|US4403592 *||May 3, 1982||Sep 13, 1983||Robert Bosch Gmbh||Engine ignition system with automatic timing shift|
|US4411245 *||Sep 22, 1981||Oct 25, 1983||Nippondenso Co., Ltd.||Internal combustion engine contactless ignition system of supply voltage variation compensation type|
|US5213080 *||Jul 10, 1992||May 25, 1993||Gas Research Institute||Ignition timing control|
|US6571783 *||Nov 10, 1999||Jun 3, 2003||Robert Bosch Gmbh||Ignition control device and method|
|US6736102 *||Jun 20, 2001||May 18, 2004||Robert Bosch Gmbh||Method for operating an internal combustion engine and corresponding arrangement|
|US7058537 *||May 6, 2003||Jun 6, 2006||Robert Bosch Gmbh||Method and device for detecting a rotational speed comprising an estimation of a measured value at low rotational speeds|
|US20030106521 *||Jun 20, 2001||Jun 12, 2003||Johann Konrad||Method for operating an internal combustion engine and corresponding arrangement|
|US20050171724 *||May 6, 2003||Aug 4, 2005||Joerg Sutter||Method and device for detecting a rotational speed comprising an estimation of a measured value at low rotational speeds|
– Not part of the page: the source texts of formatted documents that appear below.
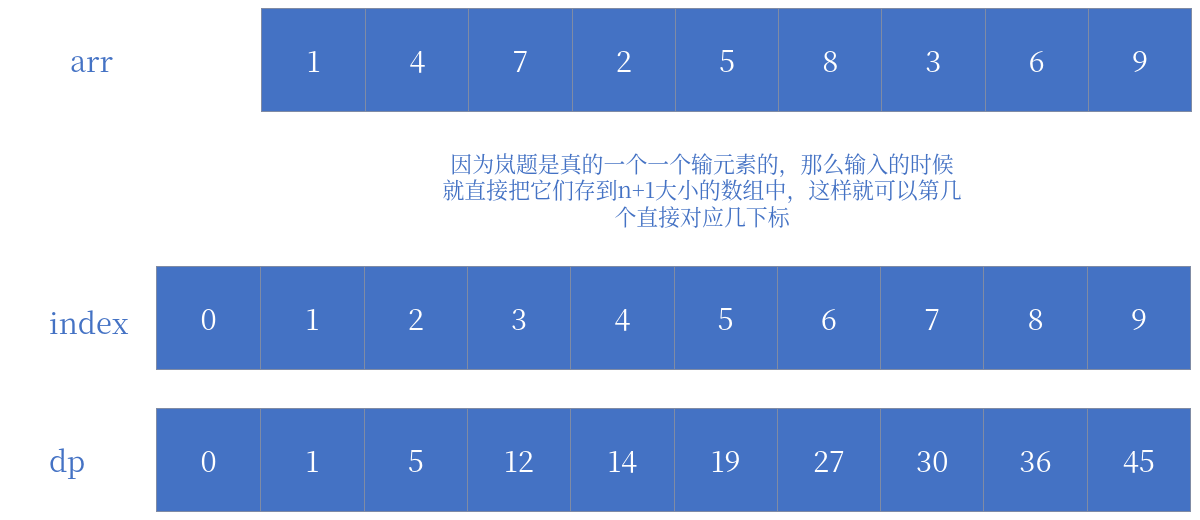
<!DOCTYPE html>
<html lang="zh-CN">
<head>
<meta charset="utf-8">
<title>arr / index / dp</title>
<style>
:root {
  --blue: #4472c4;
  --divider: #7f8ba5;
  --paper: #ffffff;
}
* { box-sizing: border-box; margin: 0; padding: 0; }
html, body { width: 1200px; height: 520px; overflow: hidden; background: var(--paper); }
body {
  font-family: "Noto Serif CJK SC", "Noto Serif CJK JP", "Noto Serif", serif;
  font-size: 29px;
  line-height: 40px;
  color: var(--blue);
}
.diagram {
  width: 1200px;
  height: 520px;
  padding: 8px 0;
  display: grid;
  grid-template-rows: 104px 154px 104px 38px 104px;
}
.array-row { display: flex; }
.row-arr { grid-row: 1; }
.row-index { grid-row: 3; }
.row-dp { grid-row: 5; }
.label {
  width: 156px;
  padding-left: 49px;
  font-weight: 400;
  font-size: 29px;
  align-self: center;
}
.row-arr .label { width: 261px; padding-left: 70px; }
.row-index .label { padding-top: 8px; }
.cells {
  width: 1035px;
  display: grid;
  grid-template-columns: repeat(10, 1fr);
  list-style: none;
  background: var(--blue);
  border: 1px solid var(--divider);
}
.row-arr .cells { width: 931px; grid-template-columns: repeat(9, 1fr); }
.cells li {
  display: flex;
  align-items: center;
  justify-content: center;
  color: var(--paper);
}
.cells li + li { border-left: 1px solid var(--divider); }
.note {
  grid-row: 2;
  width: 540px;
  margin-left: 432px;
  padding-top: 38px;
  font-size: 21.9px;
  line-height: 26.3px;
  text-align: center;
  white-space: nowrap;
}
</style>
</head>
<body>
<main class="diagram">
  <section class="array-row row-arr">
    <h2 class="label">arr</h2>
    <ol class="cells">
      <li>1</li><li>4</li><li>7</li><li>2</li><li>5</li><li>8</li><li>3</li><li>6</li><li>9</li>
    </ol>
  </section>
  <p class="note">因为岚题是真的一个一个输元素的，那么输入的时候<br>就直接把它们存到n+1大小的数组中，这样就可以第几<br>个直接对应几下标</p>
  <section class="array-row row-index">
    <h2 class="label">index</h2>
    <ol class="cells">
      <li>0</li><li>1</li><li>2</li><li>3</li><li>4</li><li>5</li><li>6</li><li>7</li><li>8</li><li>9</li>
    </ol>
  </section>
  <section class="array-row row-dp">
    <h2 class="label">dp</h2>
    <ol class="cells">
      <li>0</li><li>1</li><li>5</li><li>12</li><li>14</li><li>19</li><li>27</li><li>30</li><li>36</li><li>45</li>
    </ol>
  </section>
</main>
</body>
</html>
|U.S. Classification||123/406.59, 123/610, 123/609|
|International Classification||F02P7/077, H03K3/02, F02P7/07|